aka Poor Albert and Little Annie
Director – Paul Leder, Screenplay – William Norton, Producer – Leon Roth, Photography – William Swenning, Music – Herschel Burke Gilbert. Production Company – Romal Films.
Zooey Hall (Albert Robertson), Geri Reischl (Annie Loman), Joanne Robert Moore (Laura Robertson), Frank Whiteman (Dr Burton), Marlene Tracy (Alice Loman), Greg Mullavey (Detective), Rosella Olson (Girl in Poolroom), James Tartan (Attendant), Elaine Partnow (Nurse)

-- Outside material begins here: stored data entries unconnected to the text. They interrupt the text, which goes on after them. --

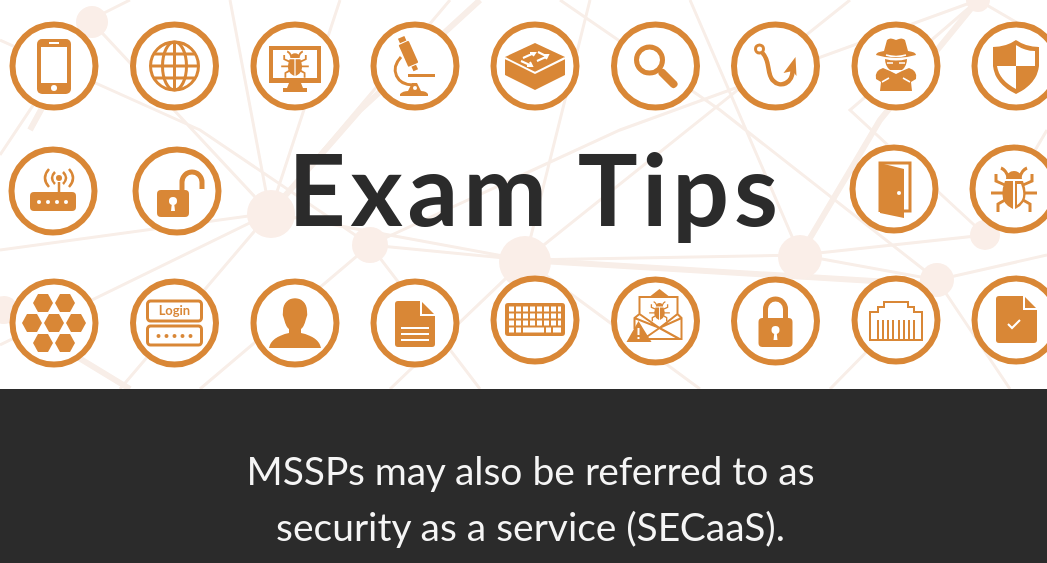
<!DOCTYPE html>
<html lang="en">
<head>
<meta charset="utf-8">
<title>Exam Tips</title>
<style>
:root { --orange: #d98736; --ink: #2b2b2b; --paper: #fff; --mesh: #f8eee8; --node: #faeee8; --light: #f5f5f5; }
* { box-sizing: border-box; margin: 0; }
html, body { width: 1047px; height: 563px; overflow: hidden; }
.slide { position: relative; width: 1047px; height: 563px; overflow: hidden; background: var(--paper); font-family: Lato, "Open Sans", sans-serif; }
.artwork { position: absolute; left: 0; top: 0; }
.title { position: absolute; left: 0; top: 127px; width: 1071px; text-align: center; font-size: 100px; line-height: 120px; font-weight: 700; letter-spacing: 4.8px; color: var(--ink); white-space: nowrap; }
.panel { position: absolute; left: 0; top: 389px; width: 1047px; height: 174px; padding-top: 53px; background: var(--ink); }
.tip { width: 1061px; text-align: center; font-size: 39px; line-height: 56px; font-weight: 400; color: var(--light); white-space: nowrap; }
.mesh { fill: none; stroke: var(--mesh); stroke-width: 3; }
.nodes { fill: var(--node); }
.icons { fill: var(--orange); }
.ring { fill: var(--paper); stroke: var(--orange); stroke-width: 6; }
.line { fill: none; stroke: var(--orange); stroke-width: 3; }
.cut { fill: var(--paper); }
.cutline { fill: none; stroke: var(--paper); stroke-width: 2; }
.label { font-size: 13px; font-weight: 700; text-anchor: middle; }
</style>
</head>
<body>
<main class="slide">
<svg class="artwork" width="1047" height="389" viewBox="0 0 1047 389" aria-hidden="true">
  <defs>
    <circle id="ring" class="ring" r="41.5"/>
    <polygon id="cell" points="-10,0 -5,-9 5,-9 10,0 5,9 -5,9"/>
    <g id="bug">
      <path class="line" d="M-6-12Q-8-19-13-21M6-12Q8-19 13-21M-9-4L-18-8V-15M9-4L18-8V-15M-10 4H-23M10 4H23M-9 11L-16 15V23M9 11L16 15V23"/>
      <path d="M-8-10A8 8 0 0 1 8-10Z"/>
      <path d="M-1-8H-9Q-17 13-1 20ZM1-8H9Q17 13 1 20Z"/>
    </g>
  </defs>

  <g class="mesh">
    <path d="M0 155L90 20L270 213L525 260L800 255L937 280L1047 255M90 20L130 0M270 213L120 389M270 213L0 345M270 213L450 0M270 213L340 0M370 245L525 260L590 0M525 260L390 389M525 260L700 389M525 260L850 0M800 255L690 0M800 255L985 235L1047 130M937 280L830 389M937 280L1010 389M937 280L720 110L560 0M985 235L850 110L978 0L1047 40M0 250L270 213L230 0M0 40L200 130L370 245L480 389M200 389L370 245L620 130L978 0"/>
    <path stroke-width="6" d="M270 213L360 110L480 0M525 260L940 285M800 255L880 120L978 0M0 310L130 389M90 20L30 130"/>
  </g>
  <g class="nodes">
    <circle cx="271" cy="214" r="24"/><circle cx="370" cy="245" r="18"/><circle cx="525" cy="262" r="26"/><circle cx="800" cy="257" r="22"/><circle cx="937" cy="280" r="17"/><circle cx="985" cy="235" r="15"/><circle cx="92" cy="22" r="16"/><circle cx="978" cy="0" r="12"/><circle cx="4" cy="310" r="14"/>
  </g>

  <g class="icons">
    <g id="smartphone" transform="translate(54 66)">
      <use href="#ring"/><rect x="-17" y="-27" width="34" height="55" rx="5"/><rect class="cut" x="-13" y="-19" width="26" height="36"/><circle class="cut" cy="22" r="3"/><path class="cutline" d="M-5-23H5"/>
    </g>
    <g id="globe" transform="translate(174.500 66)">
      <use href="#ring"/><g class="line" stroke-width="2"><circle r="24"/><ellipse rx="12" ry="24"/><path d="M0-24V24M-24 0H24M-20-12H20M-20 12H20"/></g>
    </g>
    <g id="infected-monitor" transform="translate(295 66)">
      <use href="#ring"/><path d="M-26-20H26V17H-26Z"/><path class="cut" d="M-22-16H22V12H-22Z"/><path d="M-6 17H6L8 22H12V26H-12V22H-8Z"/><use href="#bug" transform="translate(0 -2) scale(.6)"/>
    </g>
    <g id="microscope" transform="translate(415 66)">
      <use href="#ring"/><g transform="rotate(-24 -7 -12)"><rect x="-12" y="-24" width="11" height="24" rx="1"/><rect x="-10" y="-30" width="7" height="5"/><rect x="-9" y="1" width="5" height="5"/></g>
      <path class="line" stroke-width="5" d="M-14-9C-26 4-18 19-2 19"/><path d="M-7 8H20V11H-7ZM-15 28Q-12 25-7 25L-3 17H2L6 25Q11 25 13 28V30H-15Z"/><circle class="cut" cy="22" r="2"/>
    </g>
    <g id="network-switch" transform="translate(535 66)">
      <use href="#ring"/><path d="M0-23L30-9V9L0 24L-30 9V-9Z"/><path class="cutline" d="M-30-8L0 7L30-8"/><path class="cutline" d="M-12-8L-1-13M-5-13H0L-2-10M2-5L13-10M8-11H13L11-7M-14-5L-3 0M-8 0H-3L-5-4M3-14L13-9"/>
    </g>
    <g id="magnifier" transform="translate(655.500 66)">
      <use href="#ring"/><circle class="line" stroke-width="5" style="stroke-width:5" cx="-6" cy="-6" r="13"/><path class="line" style="stroke-width:8;stroke-linecap:round" d="M7 7L18 18"/>
    </g>
    <g id="fish-hook" transform="translate(775.500 66)">
      <use href="#ring"/><circle class="line" cx="-16" cy="-17" r="4"/><path class="line" style="stroke-width:4.500" d="M-13-13C-5-5-9 7-3 14C5 23 18 17 17 3"/><path d="M20-9L21 10L17 5L8 7Z"/>
    </g>
    <g id="spy" transform="translate(896 66)">
      <use href="#ring"/><path d="M-12-15L-9-26Q-6-29 0-26Q6-29 9-26L12-15Q20-14 20-11Q0-5-20-11Q-20-14-12-15Z"/><path d="M-11-7Q0-4 11-7Q11 0 6 4H-6Q-11 0-11-7Z"/><path d="M-13 2L-6 5L0 8L6 5L13 2Q22 5 20 13L15 16L16 25H-16L-15 16L-20 13Q-22 5-13 2Z"/><path class="cutline" style="stroke-width:1.500" d="M-10-11Q0-8 10-11M-9-3H-3M3-3H9M-14 16L-7 12M14 16L7 12"/>
    </g>
    <g id="shield" transform="translate(1016 66)">
      <use href="#ring"/><path d="M0-26Q10-19 23-19V0Q21 18 0 28Q-21 18-23 0V-19Q-10-19 0-26Z"/><path class="cut" d="M0-21Q9-15 19-15V0H0ZM0 0V23Q-17 14-19 0Z"/>
    </g>

    <g id="wireless-router" transform="translate(53 191)">
      <use href="#ring"/><rect x="-23" y="1" width="46" height="19" rx="4"/><path class="line" d="M6 2V-9M2-19Q-4-13 2-7M-4-22Q-12-13-4-4M10-19Q16-13 10-7M16-22Q24-13 16-4" style="stroke-width:2.500"/><circle cx="6" cy="-13" r="3"/><g class="cut"><circle cx="-14" cy="11" r="2"/><circle cx="-5" cy="11" r="2"/><circle cx="4" cy="11" r="2"/><circle cx="13" cy="11" r="2"/></g>
    </g>
    <g id="open-padlock" transform="translate(177 191)">
      <use href="#ring"/><rect x="-20" y="-1" width="32" height="27" rx="4"/><path class="line" style="stroke-width:5" d="M5 0V-9A10 10 0 0 1 25-9V-2"/><circle class="cut" cx="-4" cy="10" r="4"/><path class="cut" d="M-5 11H-3L-2 20H-6Z"/>
    </g>
    <g id="open-door" transform="translate(894 189)">
      <use href="#ring"/><path class="line" d="M-14 23V-26H16V22H10"/><path d="M-14-26L10-20V29L-14 24Z"/><circle class="cut" cx="5" cy="4" r="2"/>
    </g>
    <g id="bug-badge" transform="translate(1014 189)">
      <use href="#ring"/><use href="#bug"/><path class="cut" d="M3-5H7Q13 10 3 16Z"/>
    </g>

    <g id="honeycomb" transform="translate(54 323)">
      <use href="#ring"/><use href="#cell"/><use href="#cell" x="-22"/><use href="#cell" x="22"/><use href="#cell" x="-11" y="-20"/><use href="#cell" x="11" y="-20"/><use href="#cell" x="-11" y="20"/><use href="#cell" x="11" y="20"/>
    </g>
    <g id="login-form" transform="translate(174.500 323)">
      <use href="#ring"/><rect class="line" x="-27" y="-22" width="54" height="20" rx="3"/><rect class="line" x="-27" y="3" width="54" height="19" rx="3"/><text class="label" y="-8">Login</text><circle cx="-16" cy="13" r="2"/><circle cx="-8" cy="13" r="2"/><circle cy="13" r="2"/><circle cx="8" cy="13" r="2"/><circle cx="16" cy="13" r="2"/>
    </g>
    <g id="user" transform="translate(295 323)">
      <use href="#ring"/><path d="M-12-12C-12-29 12-29 12-12Q13-8 11-4Q9 4 6 6V10Q24 14 26 25H-26Q-24 14-6 10V6Q-9 4-11-4Q-13-8-12-12Z"/>
    </g>
    <g id="document" transform="translate(415 323)">
      <use href="#ring"/><path d="M-17-22H6L20-8V21Q20 24 17 24H-17Q-20 24-20 21V-19Q-20-22-17-22Z"/><path class="cutline" d="M6-22V-8H20M-14 5H14M-14 11H14M-14 17H14"/>
    </g>
    <g id="keyboard" transform="translate(535 320)">
      <use href="#ring"/><rect x="-30" y="-17" width="60" height="33" rx="3"/><path class="cutline" style="stroke-width:5;stroke-dasharray:5 2" d="M-26-11H26M-26-4H26M-26 3H26"/><path class="cutline" style="stroke-width:5" d="M-26 10H-21M-19 10H-14M-12 10H9M11 10H16M18 10H26"/>
    </g>
    <g id="malicious-mail" transform="translate(655.500 321)">
      <use href="#ring"/><path d="M-5-25L4-32L13-25Z"/><path class="line" style="stroke-width:2" d="M-16-7V-24H22V-7L4 7ZM-16-7L-21-3V8M22-7L26-3V18H-8M-21-3L4 7L26-3M4 7L24 18M4 7L-9 16"/><use href="#bug" transform="translate(4 -10) scale(.45)"/><path d="M-17 0L-4 21H-29Z"/><path class="cutline" d="M-17 7V14M-17 16V18"/>
    </g>
    <g id="closed-padlock" transform="translate(775.500 321)">
      <use href="#ring"/><rect x="-17" y="-3" width="34" height="29" rx="4"/><path class="line" style="stroke-width:5" d="M-10-2V-12A10 10 0 0 1 10-12V-2"/><circle class="cut" cy="9" r="4"/><path class="cut" d="M-1 10H1L2 19H-2Z"/>
    </g>
    <g id="ethernet-port" transform="translate(896 320)">
      <use href="#ring"/><path class="line" style="stroke-width:2" d="M-26 20V-8H-18V-13H-12V-18H12V-13H18V-8H26V20Z"/><path class="line" style="stroke-width:2" d="M-18 0V20M-13 0V20M-8 0V20M-3 0V20M3 0V20M8 0V20M13 0V20M18 0V20"/>
    </g>
    <g id="approved-document" transform="translate(1016 320)">
      <use href="#ring"/><path d="M-17-24H8L21-11V20Q21 23 18 23H-17Q-20 23-20 20V-21Q-20-24-17-24Z"/><path class="cutline" d="M8-24V-11H21M-8 4L-4 8L4 0"/>
    </g>
  </g>
</svg>
<h1 class="title">Exam Tips</h1>
<section class="panel">
  <p class="tip">MSSPs may also be referred to as<br>security as a service (SECaaS).</p>
</section>
</main>
</body>
</html>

Albert Robertson has been locked up in an asylum by his mother because of his psychopathic tendencies. Albert is obsessed with watching pornographic films and attacks a nurse when she tries to take them away from him. Following the attack, Dr Burton goes to Albert’s mother and insists he be placed in a high security psychiatric facility. However, Albert kills an attendant and makes an escape. As Albert calls his mother to say he is coming to kill her, the police remove her for her own safety. When Albert arrives at the house, he instead meets the live-in maid Alice and torments and kills her. Alice’s eleven-year-old daughter Annie then returns home from school. As they play together, Albert is entranced by Annie’s innocence and decides to take her away with him so they can be together.
The 1970s was an era that produced some unique psycho films. At the start of the 1960s, there had been Psycho (1960), which changed the landscape of the horror film and was followed by a host of other works that sought to imitate it. Most of the films that came in its wake were in the psycho-thriller mold featuring elaborate plots and/or psychological explanations for behaviour. By the 1970s, that had changed. The freeing up of censorship standards on screens allowed the psycho film to in effect take the restraints off and go bug-eyed, resulting in a string of frequently perverse indie films such as The Fiend (1971), The Last House on the Left (1972), The Mad Bomber (1972), Daddy’s Deadly Darling/Pigs (1973), Wicked, Wicked (1973), The Love Butcher (1975), The Killer Inside Me (1976) and The Driller Killer (1979), among others.
I Dismember Mama is a rather sick little effort that fits in here. It was originally made in 1972 under the title Poor Albert and Little Annie, which makes it sound more like a film about two down-on-their-luck orphans. The distributor picked it up and re-released it in 1974 under the far more sensationalistic title of I Dismember Mama, a clear play on the multiply Academy Award-nominated family drama I Remember Mama (1949), which was popular in its day but is largely forgotten now. That said, the title is a cheat in that the overbearing mother – clear echoes of Psycho – is not even killed let alone dismembered.
I Dismember Mama comes with a fairly perverse kick. The opening scene alone features Zooey Hall attacking and molesting a nurse (Elaine Partnow). The most creepily perverse scene is the one where Zooey Hall forces Annie’s mother (Marlene Tracy) to strip and sing a song for him at knifepoint. In all of these scenes, Zooey Hall gets into the psycho part with the right level of intensity.
Back in the 1970s, paedophilia was not as big a scare nor as demonised as it is by society today, which is why the scenes between Zooey Hall and twelve year-old Geri Reischl play out even more creepily in watching the film today than they would have back then. The latter half of the film involves Hall playing with Geri Reischl and taking her away with him to avoid her finding out he has killed her mother, while obsessing over her as perfect in her innocence.
The whole paedophile angle is one that Paul Leder and co cannot have been aware of as witness the scenes where Zooey Hall signs into the bridal suite of a hotel with Geri and then conducts a mock marriage ceremony between the two of them. Or of the scenes with her asleep in her bed and he peeling the covers back to look at her and parading about shirtless. It leaves the whole film with a feel of something disturbingly “ugh” at its core.
I Dismember Mama was the second film of Paul Leder who went on to a long career making low-budget films. Leder’s one other film of genre note is the South Korean-shot Z-movie classic A.P.E. (1976). In genre material, he also made My Friends Need Killing (1976) about a vengeful Vietnam Vet; the psycho film Sketches of a Strangler (1978); the Old Dark House film Vultures (1983); and the psycho films The Baby Doll Murders (1993) and Killing Obsession (1994). He was also the father of Mimi Leder, Spielberg associate and director of Deep Impact (1998), among other works.
The most interesting figure on the credits was screenwriter William Norton. The son of Mormon ranchers, Norton became a Communist in the 1950s and was called up before HUAC after which he went to live in Cuba. In the 1980s, he was jailed for attempting to smuggle guns to paramilitary groups during the Troubles in Northern Ireland. He was also the father of Bill W.L. Norton, director of Gargoyles (1972) and Baby – The Secret of the Lost Legend (1985), along with assorted tv work.